PROMPT
Check each line of the entries below for the word "body", then state how many lines have it and nothing more.
--- DATA IN THIS EXERCISE Enclosed Below ---
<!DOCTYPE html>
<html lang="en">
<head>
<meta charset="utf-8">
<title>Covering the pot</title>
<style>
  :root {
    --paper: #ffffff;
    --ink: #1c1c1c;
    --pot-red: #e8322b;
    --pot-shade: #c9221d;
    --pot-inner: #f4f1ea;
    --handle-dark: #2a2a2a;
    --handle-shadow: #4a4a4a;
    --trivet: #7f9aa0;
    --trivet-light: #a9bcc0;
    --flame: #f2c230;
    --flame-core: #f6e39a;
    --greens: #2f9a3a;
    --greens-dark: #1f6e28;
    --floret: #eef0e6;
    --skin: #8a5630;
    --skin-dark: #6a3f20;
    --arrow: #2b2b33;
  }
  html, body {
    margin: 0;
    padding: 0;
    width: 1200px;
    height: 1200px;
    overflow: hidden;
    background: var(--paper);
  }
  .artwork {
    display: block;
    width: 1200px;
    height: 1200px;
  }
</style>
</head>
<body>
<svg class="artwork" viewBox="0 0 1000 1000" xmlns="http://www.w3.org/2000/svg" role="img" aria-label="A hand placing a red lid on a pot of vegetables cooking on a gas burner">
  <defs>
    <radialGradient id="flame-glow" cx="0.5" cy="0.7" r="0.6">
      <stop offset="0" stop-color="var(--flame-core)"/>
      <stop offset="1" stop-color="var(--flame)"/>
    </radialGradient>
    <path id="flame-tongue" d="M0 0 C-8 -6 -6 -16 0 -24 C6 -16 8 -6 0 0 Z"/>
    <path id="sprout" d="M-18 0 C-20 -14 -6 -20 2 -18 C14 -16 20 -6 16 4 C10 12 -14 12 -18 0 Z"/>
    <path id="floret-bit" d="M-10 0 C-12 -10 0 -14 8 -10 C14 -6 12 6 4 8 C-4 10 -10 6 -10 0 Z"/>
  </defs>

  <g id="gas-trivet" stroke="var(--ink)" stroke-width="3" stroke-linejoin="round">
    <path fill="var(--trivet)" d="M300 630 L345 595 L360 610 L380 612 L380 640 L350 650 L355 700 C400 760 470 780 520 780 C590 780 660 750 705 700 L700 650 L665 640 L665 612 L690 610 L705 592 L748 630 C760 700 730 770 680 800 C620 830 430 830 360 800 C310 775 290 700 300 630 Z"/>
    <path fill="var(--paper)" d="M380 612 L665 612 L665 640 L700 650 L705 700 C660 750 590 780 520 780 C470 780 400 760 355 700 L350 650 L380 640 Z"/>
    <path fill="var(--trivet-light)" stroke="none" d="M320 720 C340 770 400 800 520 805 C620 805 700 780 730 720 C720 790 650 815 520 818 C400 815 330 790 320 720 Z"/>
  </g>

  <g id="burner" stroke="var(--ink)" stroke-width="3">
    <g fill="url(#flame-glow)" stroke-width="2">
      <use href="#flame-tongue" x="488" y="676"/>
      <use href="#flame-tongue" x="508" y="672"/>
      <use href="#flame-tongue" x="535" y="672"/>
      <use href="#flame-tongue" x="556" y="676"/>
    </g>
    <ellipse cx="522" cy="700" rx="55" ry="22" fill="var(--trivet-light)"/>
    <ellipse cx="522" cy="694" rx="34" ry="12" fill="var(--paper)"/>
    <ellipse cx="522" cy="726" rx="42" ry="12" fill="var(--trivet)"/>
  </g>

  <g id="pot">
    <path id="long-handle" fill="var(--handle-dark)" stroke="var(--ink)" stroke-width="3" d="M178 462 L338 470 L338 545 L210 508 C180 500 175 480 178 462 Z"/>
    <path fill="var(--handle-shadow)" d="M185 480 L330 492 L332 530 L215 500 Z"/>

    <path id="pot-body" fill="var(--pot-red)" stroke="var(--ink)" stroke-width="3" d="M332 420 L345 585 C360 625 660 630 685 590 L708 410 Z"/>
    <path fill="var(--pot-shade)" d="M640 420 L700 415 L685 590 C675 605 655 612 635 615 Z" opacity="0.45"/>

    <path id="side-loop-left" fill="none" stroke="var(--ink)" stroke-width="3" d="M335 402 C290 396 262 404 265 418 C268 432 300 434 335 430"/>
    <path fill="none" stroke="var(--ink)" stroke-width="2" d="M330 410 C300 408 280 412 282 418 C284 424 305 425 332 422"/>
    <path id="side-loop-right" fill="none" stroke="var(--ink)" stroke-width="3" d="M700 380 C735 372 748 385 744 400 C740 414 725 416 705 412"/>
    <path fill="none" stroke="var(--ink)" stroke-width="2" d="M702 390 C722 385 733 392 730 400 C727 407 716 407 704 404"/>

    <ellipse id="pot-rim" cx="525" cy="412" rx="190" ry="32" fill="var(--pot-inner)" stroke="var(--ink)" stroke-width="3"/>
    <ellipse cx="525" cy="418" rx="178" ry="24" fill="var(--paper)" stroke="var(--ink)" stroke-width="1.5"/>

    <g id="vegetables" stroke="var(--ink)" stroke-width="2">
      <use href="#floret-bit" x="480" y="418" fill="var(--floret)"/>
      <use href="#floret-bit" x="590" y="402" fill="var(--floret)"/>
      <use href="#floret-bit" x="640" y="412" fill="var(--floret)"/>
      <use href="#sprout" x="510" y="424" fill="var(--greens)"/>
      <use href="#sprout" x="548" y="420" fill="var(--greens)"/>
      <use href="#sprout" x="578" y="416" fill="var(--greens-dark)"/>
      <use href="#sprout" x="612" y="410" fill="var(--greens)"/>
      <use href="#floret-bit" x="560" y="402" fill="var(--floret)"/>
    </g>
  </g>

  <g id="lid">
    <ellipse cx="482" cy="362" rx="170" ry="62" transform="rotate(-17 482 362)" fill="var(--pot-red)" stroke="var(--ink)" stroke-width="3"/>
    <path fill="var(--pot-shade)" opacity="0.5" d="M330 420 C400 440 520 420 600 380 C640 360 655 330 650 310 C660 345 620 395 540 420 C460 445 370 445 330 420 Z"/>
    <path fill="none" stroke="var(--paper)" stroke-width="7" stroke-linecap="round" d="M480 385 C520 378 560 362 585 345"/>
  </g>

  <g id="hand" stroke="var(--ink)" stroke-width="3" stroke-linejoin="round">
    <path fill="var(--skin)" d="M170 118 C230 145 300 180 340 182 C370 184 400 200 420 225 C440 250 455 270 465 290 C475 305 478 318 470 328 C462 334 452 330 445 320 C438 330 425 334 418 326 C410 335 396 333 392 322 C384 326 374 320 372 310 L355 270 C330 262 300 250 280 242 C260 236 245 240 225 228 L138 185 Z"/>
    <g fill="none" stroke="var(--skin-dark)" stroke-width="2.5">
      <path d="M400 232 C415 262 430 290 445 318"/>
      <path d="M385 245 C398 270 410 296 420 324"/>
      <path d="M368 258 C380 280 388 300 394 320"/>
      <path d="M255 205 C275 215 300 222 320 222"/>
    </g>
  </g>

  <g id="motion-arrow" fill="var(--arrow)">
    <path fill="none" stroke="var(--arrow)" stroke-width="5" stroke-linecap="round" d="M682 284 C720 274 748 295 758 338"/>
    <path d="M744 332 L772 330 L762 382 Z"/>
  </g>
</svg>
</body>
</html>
--- End of Enclosed DATA IN THIS EXERCISE ---
--- DATA IN THIS EXERCISE Enclosed Below ---
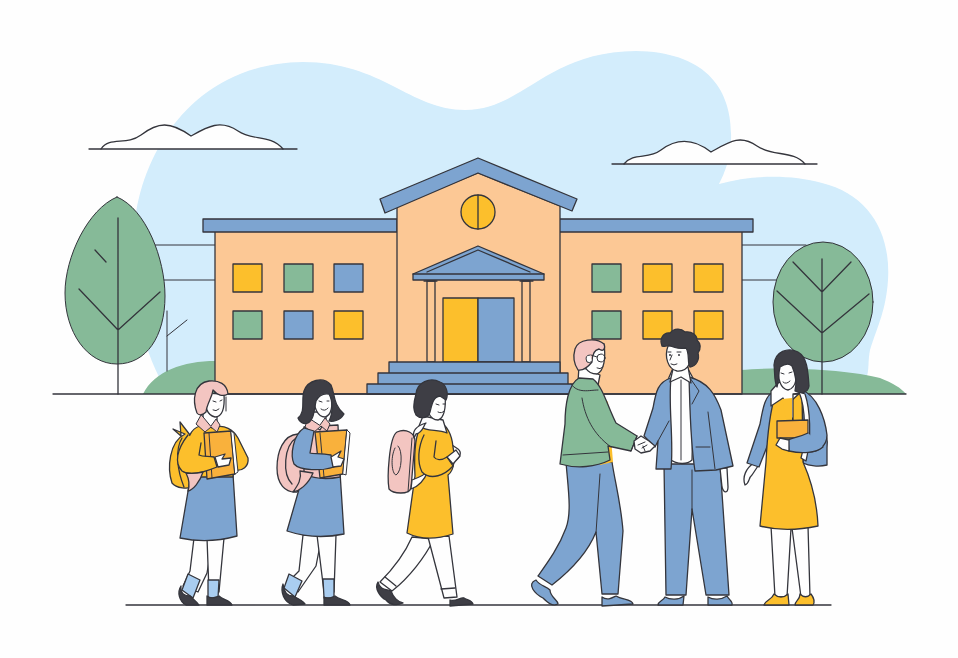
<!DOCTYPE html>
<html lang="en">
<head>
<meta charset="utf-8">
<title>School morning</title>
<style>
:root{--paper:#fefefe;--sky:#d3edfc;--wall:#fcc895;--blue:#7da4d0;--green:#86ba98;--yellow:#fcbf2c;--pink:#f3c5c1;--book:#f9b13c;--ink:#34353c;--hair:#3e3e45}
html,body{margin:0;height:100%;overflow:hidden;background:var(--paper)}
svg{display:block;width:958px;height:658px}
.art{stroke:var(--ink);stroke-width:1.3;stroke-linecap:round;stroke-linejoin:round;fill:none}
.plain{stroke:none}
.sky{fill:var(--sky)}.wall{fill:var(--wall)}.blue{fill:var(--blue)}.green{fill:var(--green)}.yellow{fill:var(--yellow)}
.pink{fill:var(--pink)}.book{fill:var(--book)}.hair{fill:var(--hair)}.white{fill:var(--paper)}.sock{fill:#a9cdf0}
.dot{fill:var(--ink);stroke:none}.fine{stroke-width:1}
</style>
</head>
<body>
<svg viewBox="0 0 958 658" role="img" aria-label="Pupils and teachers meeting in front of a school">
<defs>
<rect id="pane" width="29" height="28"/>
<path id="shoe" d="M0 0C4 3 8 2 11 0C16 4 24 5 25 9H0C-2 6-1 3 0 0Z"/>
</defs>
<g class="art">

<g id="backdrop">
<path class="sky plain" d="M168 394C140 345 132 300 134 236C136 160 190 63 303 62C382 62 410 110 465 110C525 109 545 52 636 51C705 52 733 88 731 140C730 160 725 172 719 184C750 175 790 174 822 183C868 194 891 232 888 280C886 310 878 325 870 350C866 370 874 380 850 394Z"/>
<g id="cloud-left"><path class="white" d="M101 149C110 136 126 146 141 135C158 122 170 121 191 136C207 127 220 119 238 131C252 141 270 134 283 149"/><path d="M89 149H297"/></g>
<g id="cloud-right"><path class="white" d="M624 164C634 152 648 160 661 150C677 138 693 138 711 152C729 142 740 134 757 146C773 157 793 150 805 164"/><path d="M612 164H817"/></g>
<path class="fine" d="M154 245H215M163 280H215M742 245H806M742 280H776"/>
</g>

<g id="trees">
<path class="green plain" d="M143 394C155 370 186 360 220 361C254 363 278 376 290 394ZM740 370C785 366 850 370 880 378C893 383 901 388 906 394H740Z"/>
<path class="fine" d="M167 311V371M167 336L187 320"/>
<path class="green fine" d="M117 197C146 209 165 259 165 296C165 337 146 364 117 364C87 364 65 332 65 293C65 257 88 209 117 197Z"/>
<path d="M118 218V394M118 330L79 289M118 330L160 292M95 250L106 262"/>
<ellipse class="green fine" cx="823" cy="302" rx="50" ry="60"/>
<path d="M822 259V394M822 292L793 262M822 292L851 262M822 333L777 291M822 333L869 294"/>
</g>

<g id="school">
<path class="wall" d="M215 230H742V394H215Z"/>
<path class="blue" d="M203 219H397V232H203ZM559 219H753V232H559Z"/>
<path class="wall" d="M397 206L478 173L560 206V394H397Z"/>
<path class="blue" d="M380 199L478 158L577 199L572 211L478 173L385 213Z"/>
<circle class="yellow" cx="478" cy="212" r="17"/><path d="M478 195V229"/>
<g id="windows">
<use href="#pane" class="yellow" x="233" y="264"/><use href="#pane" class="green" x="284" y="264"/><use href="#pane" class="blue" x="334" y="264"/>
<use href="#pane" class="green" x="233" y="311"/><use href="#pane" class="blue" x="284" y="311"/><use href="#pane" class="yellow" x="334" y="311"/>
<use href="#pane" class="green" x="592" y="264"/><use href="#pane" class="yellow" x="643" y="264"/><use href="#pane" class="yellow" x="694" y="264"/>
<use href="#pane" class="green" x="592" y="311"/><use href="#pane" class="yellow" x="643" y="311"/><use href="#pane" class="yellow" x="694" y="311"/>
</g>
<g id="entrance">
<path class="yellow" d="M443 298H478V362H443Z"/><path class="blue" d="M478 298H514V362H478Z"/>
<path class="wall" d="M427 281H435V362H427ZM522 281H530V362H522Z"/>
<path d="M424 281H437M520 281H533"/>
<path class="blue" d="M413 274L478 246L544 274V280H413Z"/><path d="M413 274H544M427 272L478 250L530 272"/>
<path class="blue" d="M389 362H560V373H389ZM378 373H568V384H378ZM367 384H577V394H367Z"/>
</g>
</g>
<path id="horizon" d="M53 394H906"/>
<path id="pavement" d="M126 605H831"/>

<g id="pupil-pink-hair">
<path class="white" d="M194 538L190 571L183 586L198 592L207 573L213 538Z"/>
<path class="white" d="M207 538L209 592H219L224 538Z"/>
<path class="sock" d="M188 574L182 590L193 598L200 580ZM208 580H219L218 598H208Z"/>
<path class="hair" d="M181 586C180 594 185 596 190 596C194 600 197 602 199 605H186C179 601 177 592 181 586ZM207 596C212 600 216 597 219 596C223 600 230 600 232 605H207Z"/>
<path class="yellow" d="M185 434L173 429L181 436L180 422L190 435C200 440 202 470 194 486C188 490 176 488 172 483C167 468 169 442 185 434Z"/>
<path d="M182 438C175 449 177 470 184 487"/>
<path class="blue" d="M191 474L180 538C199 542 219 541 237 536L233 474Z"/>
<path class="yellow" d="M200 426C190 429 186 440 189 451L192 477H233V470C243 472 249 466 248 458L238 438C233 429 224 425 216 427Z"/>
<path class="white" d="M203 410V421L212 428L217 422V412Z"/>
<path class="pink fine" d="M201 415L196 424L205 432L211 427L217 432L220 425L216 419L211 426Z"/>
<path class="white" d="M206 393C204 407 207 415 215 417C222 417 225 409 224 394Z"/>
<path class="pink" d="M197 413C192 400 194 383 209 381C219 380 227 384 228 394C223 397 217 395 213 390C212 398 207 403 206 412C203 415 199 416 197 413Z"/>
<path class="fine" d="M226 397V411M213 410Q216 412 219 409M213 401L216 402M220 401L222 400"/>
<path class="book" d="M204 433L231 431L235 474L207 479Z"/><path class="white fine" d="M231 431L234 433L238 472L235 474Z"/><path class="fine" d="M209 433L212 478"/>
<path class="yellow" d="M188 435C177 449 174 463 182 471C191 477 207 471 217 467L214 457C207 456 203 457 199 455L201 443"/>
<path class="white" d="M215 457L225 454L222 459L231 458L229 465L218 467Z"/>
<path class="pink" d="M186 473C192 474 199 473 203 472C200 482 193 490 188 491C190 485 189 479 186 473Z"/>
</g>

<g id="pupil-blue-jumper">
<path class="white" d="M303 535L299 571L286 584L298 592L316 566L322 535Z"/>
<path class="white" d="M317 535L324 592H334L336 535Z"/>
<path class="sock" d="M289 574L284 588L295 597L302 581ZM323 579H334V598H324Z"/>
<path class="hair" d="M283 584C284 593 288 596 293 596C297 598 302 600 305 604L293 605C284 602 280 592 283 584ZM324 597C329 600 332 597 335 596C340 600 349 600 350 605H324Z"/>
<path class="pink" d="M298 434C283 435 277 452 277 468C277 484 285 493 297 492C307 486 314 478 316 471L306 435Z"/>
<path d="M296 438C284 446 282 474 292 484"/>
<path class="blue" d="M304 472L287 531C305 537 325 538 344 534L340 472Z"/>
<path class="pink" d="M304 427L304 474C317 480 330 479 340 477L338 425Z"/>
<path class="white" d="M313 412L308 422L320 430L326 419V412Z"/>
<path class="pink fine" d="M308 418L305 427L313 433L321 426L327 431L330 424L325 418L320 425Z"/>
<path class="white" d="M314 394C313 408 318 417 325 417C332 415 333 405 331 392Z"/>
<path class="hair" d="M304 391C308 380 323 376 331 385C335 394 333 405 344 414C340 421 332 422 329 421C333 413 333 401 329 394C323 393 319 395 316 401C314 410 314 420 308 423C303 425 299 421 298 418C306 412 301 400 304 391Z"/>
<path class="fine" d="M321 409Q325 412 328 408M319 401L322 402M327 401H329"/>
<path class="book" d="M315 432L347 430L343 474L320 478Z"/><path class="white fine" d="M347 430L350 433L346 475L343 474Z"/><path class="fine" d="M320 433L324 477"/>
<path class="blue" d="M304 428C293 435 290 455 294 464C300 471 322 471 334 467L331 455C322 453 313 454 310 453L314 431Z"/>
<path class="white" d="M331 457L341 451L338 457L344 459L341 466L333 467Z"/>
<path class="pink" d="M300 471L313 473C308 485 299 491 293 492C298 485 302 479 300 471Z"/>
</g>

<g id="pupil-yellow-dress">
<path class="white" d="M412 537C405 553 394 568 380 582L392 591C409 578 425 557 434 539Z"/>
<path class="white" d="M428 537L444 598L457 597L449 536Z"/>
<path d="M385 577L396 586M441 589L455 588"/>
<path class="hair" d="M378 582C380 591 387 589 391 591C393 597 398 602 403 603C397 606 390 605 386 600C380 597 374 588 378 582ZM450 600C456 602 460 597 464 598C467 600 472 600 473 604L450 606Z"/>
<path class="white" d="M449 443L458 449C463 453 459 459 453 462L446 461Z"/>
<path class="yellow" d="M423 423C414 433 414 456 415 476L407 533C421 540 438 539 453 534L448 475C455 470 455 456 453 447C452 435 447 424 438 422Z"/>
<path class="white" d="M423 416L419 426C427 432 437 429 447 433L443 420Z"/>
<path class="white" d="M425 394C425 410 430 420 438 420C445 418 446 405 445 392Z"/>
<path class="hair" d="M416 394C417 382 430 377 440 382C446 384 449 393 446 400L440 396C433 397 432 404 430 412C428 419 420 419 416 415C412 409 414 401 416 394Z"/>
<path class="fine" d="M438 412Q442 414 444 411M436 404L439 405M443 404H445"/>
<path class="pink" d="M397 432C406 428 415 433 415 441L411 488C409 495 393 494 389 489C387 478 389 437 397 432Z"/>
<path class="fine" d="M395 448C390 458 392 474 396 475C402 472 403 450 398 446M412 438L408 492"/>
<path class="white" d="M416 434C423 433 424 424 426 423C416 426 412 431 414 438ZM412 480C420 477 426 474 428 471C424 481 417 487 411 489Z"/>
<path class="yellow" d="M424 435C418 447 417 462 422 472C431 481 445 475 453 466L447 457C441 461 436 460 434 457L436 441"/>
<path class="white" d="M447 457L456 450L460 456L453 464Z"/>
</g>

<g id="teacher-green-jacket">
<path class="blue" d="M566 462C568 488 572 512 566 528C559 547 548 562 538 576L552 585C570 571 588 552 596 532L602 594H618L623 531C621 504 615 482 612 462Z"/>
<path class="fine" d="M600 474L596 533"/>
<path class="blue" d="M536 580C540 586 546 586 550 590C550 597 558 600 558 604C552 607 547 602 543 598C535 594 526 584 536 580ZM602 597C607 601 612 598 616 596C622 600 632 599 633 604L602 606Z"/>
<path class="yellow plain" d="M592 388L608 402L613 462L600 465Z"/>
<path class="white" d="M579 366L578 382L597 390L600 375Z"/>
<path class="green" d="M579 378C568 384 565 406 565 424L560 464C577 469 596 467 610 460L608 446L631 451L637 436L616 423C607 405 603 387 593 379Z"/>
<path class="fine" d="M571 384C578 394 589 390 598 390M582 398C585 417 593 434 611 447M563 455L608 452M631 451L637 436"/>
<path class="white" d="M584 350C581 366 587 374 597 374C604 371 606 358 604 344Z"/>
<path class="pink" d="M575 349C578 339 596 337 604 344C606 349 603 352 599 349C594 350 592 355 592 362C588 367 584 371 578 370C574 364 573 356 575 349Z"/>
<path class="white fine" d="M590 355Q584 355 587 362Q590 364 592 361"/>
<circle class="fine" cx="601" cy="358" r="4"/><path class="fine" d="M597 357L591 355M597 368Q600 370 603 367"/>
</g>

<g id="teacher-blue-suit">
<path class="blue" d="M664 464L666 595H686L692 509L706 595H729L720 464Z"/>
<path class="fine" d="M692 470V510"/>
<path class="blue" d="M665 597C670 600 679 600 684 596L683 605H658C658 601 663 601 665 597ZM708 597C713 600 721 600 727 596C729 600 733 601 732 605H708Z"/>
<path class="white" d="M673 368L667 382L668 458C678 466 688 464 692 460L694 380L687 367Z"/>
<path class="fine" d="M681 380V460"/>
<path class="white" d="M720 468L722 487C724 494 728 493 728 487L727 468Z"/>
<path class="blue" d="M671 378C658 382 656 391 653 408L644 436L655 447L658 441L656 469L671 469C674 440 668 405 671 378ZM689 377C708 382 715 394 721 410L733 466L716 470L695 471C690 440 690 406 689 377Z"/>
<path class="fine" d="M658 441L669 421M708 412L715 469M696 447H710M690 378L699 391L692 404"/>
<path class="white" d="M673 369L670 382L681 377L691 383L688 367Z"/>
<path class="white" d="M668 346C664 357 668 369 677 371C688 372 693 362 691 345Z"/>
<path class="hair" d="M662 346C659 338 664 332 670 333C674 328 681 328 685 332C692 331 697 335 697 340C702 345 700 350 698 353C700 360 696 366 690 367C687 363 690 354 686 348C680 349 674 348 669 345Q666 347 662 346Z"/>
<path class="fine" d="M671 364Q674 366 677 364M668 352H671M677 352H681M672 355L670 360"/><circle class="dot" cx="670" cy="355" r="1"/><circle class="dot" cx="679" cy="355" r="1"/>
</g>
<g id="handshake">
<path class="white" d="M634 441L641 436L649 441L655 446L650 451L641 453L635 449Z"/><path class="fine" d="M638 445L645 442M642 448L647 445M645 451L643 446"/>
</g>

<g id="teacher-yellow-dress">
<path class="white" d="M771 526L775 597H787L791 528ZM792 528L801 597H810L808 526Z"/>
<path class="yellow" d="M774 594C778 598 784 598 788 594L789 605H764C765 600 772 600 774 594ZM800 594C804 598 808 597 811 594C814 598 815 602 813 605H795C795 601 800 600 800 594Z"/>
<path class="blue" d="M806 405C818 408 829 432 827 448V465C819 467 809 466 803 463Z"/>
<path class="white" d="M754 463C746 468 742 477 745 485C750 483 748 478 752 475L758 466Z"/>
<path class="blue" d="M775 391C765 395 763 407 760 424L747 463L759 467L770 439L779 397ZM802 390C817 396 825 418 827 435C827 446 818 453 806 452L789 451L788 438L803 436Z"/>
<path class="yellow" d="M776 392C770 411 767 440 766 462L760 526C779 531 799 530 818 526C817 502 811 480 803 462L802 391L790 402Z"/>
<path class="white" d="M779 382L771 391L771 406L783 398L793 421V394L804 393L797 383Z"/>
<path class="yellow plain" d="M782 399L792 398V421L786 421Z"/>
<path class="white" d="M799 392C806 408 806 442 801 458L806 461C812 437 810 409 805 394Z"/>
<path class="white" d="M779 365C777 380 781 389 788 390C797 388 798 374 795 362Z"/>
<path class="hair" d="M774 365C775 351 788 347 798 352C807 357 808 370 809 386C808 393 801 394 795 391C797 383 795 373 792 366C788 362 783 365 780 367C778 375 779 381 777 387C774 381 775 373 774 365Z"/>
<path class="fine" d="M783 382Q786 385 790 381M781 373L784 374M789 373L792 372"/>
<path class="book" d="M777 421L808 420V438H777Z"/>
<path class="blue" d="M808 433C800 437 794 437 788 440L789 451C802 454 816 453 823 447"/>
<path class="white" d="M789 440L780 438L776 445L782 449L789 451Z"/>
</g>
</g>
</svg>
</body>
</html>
--- End of Enclosed DATA IN THIS EXERCISE ---
REPLY
7